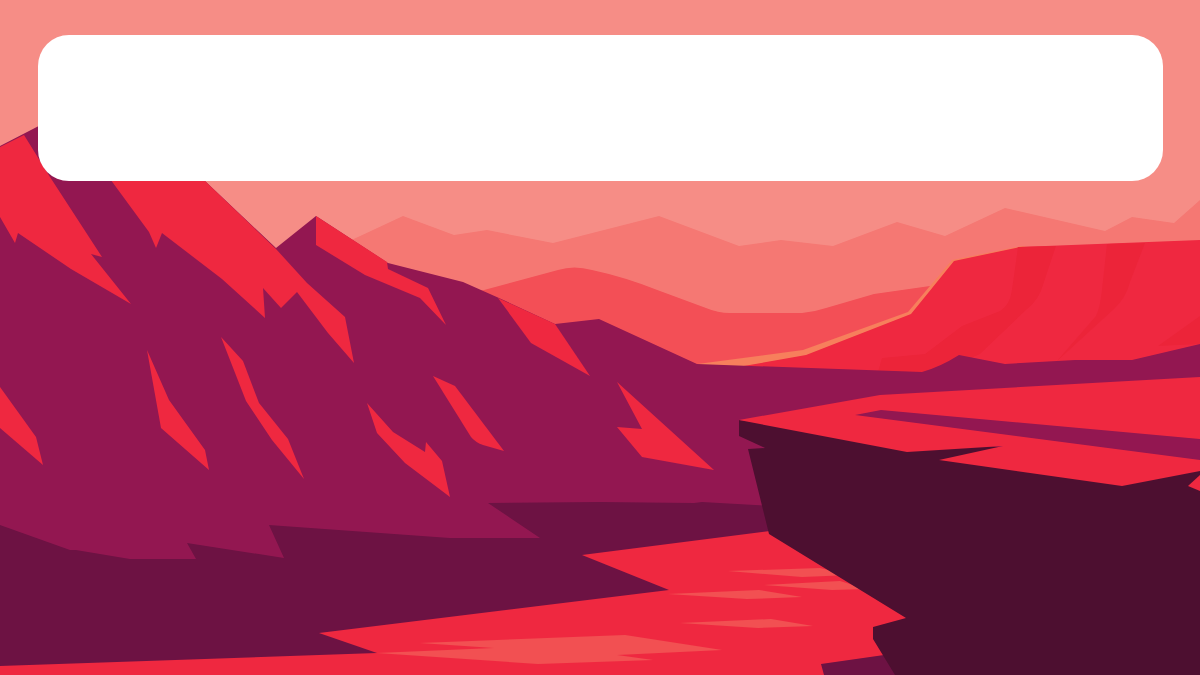
<!DOCTYPE html>
<html lang="en">
<head>
<meta charset="utf-8">
<title>Red canyon title slide</title>
<style>
  :root {
    --sky: #f68d86;
    --range-far: #f57873;
    --range-mid: #f34f56;
    --rim-light: #f77f5c;
    --sunlit: #ef2840;
    --mesa-shade: #ec2439;
    --slope: #931751;
    --valley: #6d1243;
    --cliff: #4d0f30;
    --ripple: #f25052;
    --panel: #ffffff;
  }
  html, body { margin: 0; height: 100%; overflow: hidden; }
  .slide { position: relative; width: 1200px; height: 675px; overflow: hidden; background: var(--sky); }
  .landscape { position: absolute; inset: 0; display: block; }
  .title-panel { position: absolute; left: 37.5px; top: 35px; width: 1125px; height: 146px; border-radius: 31px; background: var(--panel); }
  .range-far { fill: var(--range-far); }
  .range-mid { fill: var(--range-mid); }
  .rim-light { fill: var(--rim-light); }
  .sunlit { fill: var(--sunlit); }
  .mesa-shade { fill: var(--mesa-shade); }
  .slope { fill: var(--slope); }
  .valley { fill: var(--valley); }
  .cliff { fill: var(--cliff); }
  .ripple { fill: var(--ripple); }
</style>
</head>
<body>
<main class="slide">
  <svg class="landscape" width="1200" height="675" viewBox="0 0 1200 675" role="img" aria-label="Red canyon with mountains, a mesa, a river and a dark cliff">
    <g id="distant-ranges">
      <polygon class="range-far" points="340,245 358,237 403,216 454,235 487,230 553,243 659,216 739,246 781,240 833,246 897,222 945,236 1005,208 1105,231 1132,217 1174,223 1200,200 1200,400 340,400"/>
      <path class="range-mid" d="M470 293L484 290L558 270Q574 265 592 270Q625 277 660 291L706 308Q718 313 730 313H802Q814 312 826 308L874 294L930 286L960 380H470Z"/>
    </g>

    <g id="mesa">
      <path class="rim-light" d="M690 365L803 350L908 312L952 260L1022 246L1040 250L960 275L912 318L806 357L740 368Z"/>
      <path class="sunlit" d="M738 367L806 355L911 314L954 261L1020 247L1200 240V385H738Z"/>
      <g class="mesa-shade">
        <path d="M1018 247L1056 246L1043 285Q1039 300 1026 310L980 354L940 372H878L882 358L925 354L962 326L1000 311Q1010 305 1012 290Z"/>
        <path d="M1107 244L1145 243L1130 282Q1126 298 1114 309L1056 362L1096 316Q1100 308 1102 290Z"/>
        <path d="M1200 316L1158 346L1200 344Z"/>
      </g>
    </g>

    <g id="mountain-slopes">
      <path class="slope" d="M0 146L60 115L150 130L205 181L276 248L316 216L388 263L463 282L499 298L555 324L599 319L697 364L922 372Q940 367 959 355L1005 364L1075 360H1132L1200 344V560H0Z"/>
      <g class="sunlit">
        <polygon points="0,147 24,135 50,177 102,257 91,254 131,304 71,269 18,233 15,243 0,217"/>
        <polygon points="105,172 196,172 205,181 276,249 307,283 345,317 354,363 328,333 297,292 281,308 263,288 265,318 222,279 162,233 156,248 149,232"/>
        <polygon points="316,216 387,262 388,269 428,288 446,325 420,298 365,275 316,245"/>
        <polygon points="498,298 555,324 590,376 531,343"/>
        <polygon points="0,387 36,437 43,465 0,428"/>
        <polygon points="147,350 169,400 205,450 209,470 161,428"/>
        <polygon points="221,337 243,361 259,403 288,439 304,479 272,440 246,401"/>
        <polygon points="367,403 393,432 425,452 426,442 442,461 450,497 405,463 377,433"/>
        <path d="M433 376L455 386L504 451L483 445Q475 442 471 437Z"/>
        <polygon points="617,382 714,470 642,457 617,427 642,429"/>
      </g>
    </g>

    <g id="valley-floor">
      <path class="valley" d="M0 525L70 550L76 550L130 559H196L187 543L284 558L269 525L450 538H540L488 503L600 502L694 503L702 502L790 507V675H0Z"/>
    </g>

    <g id="river">
      <polygon class="sunlit" points="0,666 377,653 319,633 669,590 582,555 770,531 950,610 900,675 0,675"/>
      <g class="ripple">
        <polygon points="728,571 820,568 850,575 802,577"/>
        <polygon points="764,585 840,581 866,589 832,590"/>
        <polygon points="668,594 759,590 802,597 747,599"/>
        <polygon points="680,623 771,619 813,626 758,628"/>
        <polygon points="420,643 625,635 722,650 617,655 653,660 538,664 377,653 494,648"/>
      </g>
      <polygon class="valley" points="821,664 884,655 900,675 824,675"/>
    </g>

    <g id="foreground-cliff">
      <polygon class="cliff" points="739,420 908,440 1200,462 1200,675 895,675 873,639 873,627 906,618 769,534 748,449 765,448 739,436"/>
      <polygon class="sunlit" points="739,420 880,395 1200,377 1200,471 1122,486 939,460 1003,446 907,452"/>
      <polygon class="slope" points="855,415 881,410 1200,439 1200,460"/>
      <polygon class="sunlit" points="1200,475 1188,486 1200,491"/>
    </g>
  </svg>
  <div class="title-panel"></div>
</main>
</body>
</html>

=====

#### How to complete this task
Please give all of the data again, exact and free of pictures.

#### Answer box
<!DOCTYPE html>
<html lang="en">
<head>
<meta charset="utf-8">
<title>Red canyon title slide</title>
<style>
  :root {
    --sky: #f68d86;
    --range-far: #f57873;
    --range-mid: #f34f56;
    --rim-light: #f77f5c;
    --sunlit: #ef2840;
    --mesa-shade: #ec2439;
    --slope: #931751;
    --valley: #6d1243;
    --cliff: #4d0f30;
    --ripple: #f25052;
    --panel: #ffffff;
  }
  html, body { margin: 0; height: 100%; overflow: hidden; }
  .slide { position: relative; width: 1200px; height: 675px; overflow: hidden; background: var(--sky); }
  .landscape { position: absolute; inset: 0; display: block; }
  .title-panel { position: absolute; left: 37.5px; top: 35px; width: 1125px; height: 146px; border-radius: 31px; background: var(--panel); }
  .range-far { fill: var(--range-far); }
  .range-mid { fill: var(--range-mid); }
  .rim-light { fill: var(--rim-light); }
  .sunlit { fill: var(--sunlit); }
  .mesa-shade { fill: var(--mesa-shade); }
  .slope { fill: var(--slope); }
  .valley { fill: var(--valley); }
  .cliff { fill: var(--cliff); }
  .ripple { fill: var(--ripple); }
</style>
</head>
<body>
<main class="slide">
  <svg class="landscape" width="1200" height="675" viewBox="0 0 1200 675" role="img" aria-label="Red canyon with mountains, a mesa, a river and a dark cliff">
    <g id="distant-ranges">
      <polygon class="range-far" points="340,245 358,237 403,216 454,235 487,230 553,243 659,216 739,246 781,240 833,246 897,222 945,236 1005,208 1105,231 1132,217 1174,223 1200,200 1200,400 340,400"/>
      <path class="range-mid" d="M470 293L484 290L558 270Q574 265 592 270Q625 277 660 291L706 308Q718 313 730 313H802Q814 312 826 308L874 294L930 286L960 380H470Z"/>
    </g>

    <g id="mesa">
      <path class="rim-light" d="M690 365L803 350L908 312L952 260L1022 246L1040 250L960 275L912 318L806 357L740 368Z"/>
      <path class="sunlit" d="M738 367L806 355L911 314L954 261L1020 247L1200 240V385H738Z"/>
      <g class="mesa-shade">
        <path d="M1018 247L1056 246L1043 285Q1039 300 1026 310L980 354L940 372H878L882 358L925 354L962 326L1000 311Q1010 305 1012 290Z"/>
        <path d="M1107 244L1145 243L1130 282Q1126 298 1114 309L1056 362L1096 316Q1100 308 1102 290Z"/>
        <path d="M1200 316L1158 346L1200 344Z"/>
      </g>
    </g>

    <g id="mountain-slopes">
      <path class="slope" d="M0 146L60 115L150 130L205 181L276 248L316 216L388 263L463 282L499 298L555 324L599 319L697 364L922 372Q940 367 959 355L1005 364L1075 360H1132L1200 344V560H0Z"/>
      <g class="sunlit">
        <polygon points="0,147 24,135 50,177 102,257 91,254 131,304 71,269 18,233 15,243 0,217"/>
        <polygon points="105,172 196,172 205,181 276,249 307,283 345,317 354,363 328,333 297,292 281,308 263,288 265,318 222,279 162,233 156,248 149,232"/>
        <polygon points="316,216 387,262 388,269 428,288 446,325 420,298 365,275 316,245"/>
        <polygon points="498,298 555,324 590,376 531,343"/>
        <polygon points="0,387 36,437 43,465 0,428"/>
        <polygon points="147,350 169,400 205,450 209,470 161,428"/>
        <polygon points="221,337 243,361 259,403 288,439 304,479 272,440 246,401"/>
        <polygon points="367,403 393,432 425,452 426,442 442,461 450,497 405,463 377,433"/>
        <path d="M433 376L455 386L504 451L483 445Q475 442 471 437Z"/>
        <polygon points="617,382 714,470 642,457 617,427 642,429"/>
      </g>
    </g>

    <g id="valley-floor">
      <path class="valley" d="M0 525L70 550L76 550L130 559H196L187 543L284 558L269 525L450 538H540L488 503L600 502L694 503L702 502L790 507V675H0Z"/>
    </g>

    <g id="river">
      <polygon class="sunlit" points="0,666 377,653 319,633 669,590 582,555 770,531 950,610 900,675 0,675"/>
      <g class="ripple">
        <polygon points="728,571 820,568 850,575 802,577"/>
        <polygon points="764,585 840,581 866,589 832,590"/>
        <polygon points="668,594 759,590 802,597 747,599"/>
        <polygon points="680,623 771,619 813,626 758,628"/>
        <polygon points="420,643 625,635 722,650 617,655 653,660 538,664 377,653 494,648"/>
      </g>
      <polygon class="valley" points="821,664 884,655 900,675 824,675"/>
    </g>

    <g id="foreground-cliff">
      <polygon class="cliff" points="739,420 908,440 1200,462 1200,675 895,675 873,639 873,627 906,618 769,534 748,449 765,448 739,436"/>
      <polygon class="sunlit" points="739,420 880,395 1200,377 1200,471 1122,486 939,460 1003,446 907,452"/>
      <polygon class="slope" points="855,415 881,410 1200,439 1200,460"/>
      <polygon class="sunlit" points="1200,475 1188,486 1200,491"/>
    </g>
  </svg>
  <div class="title-panel"></div>
</main>
</body>
</html>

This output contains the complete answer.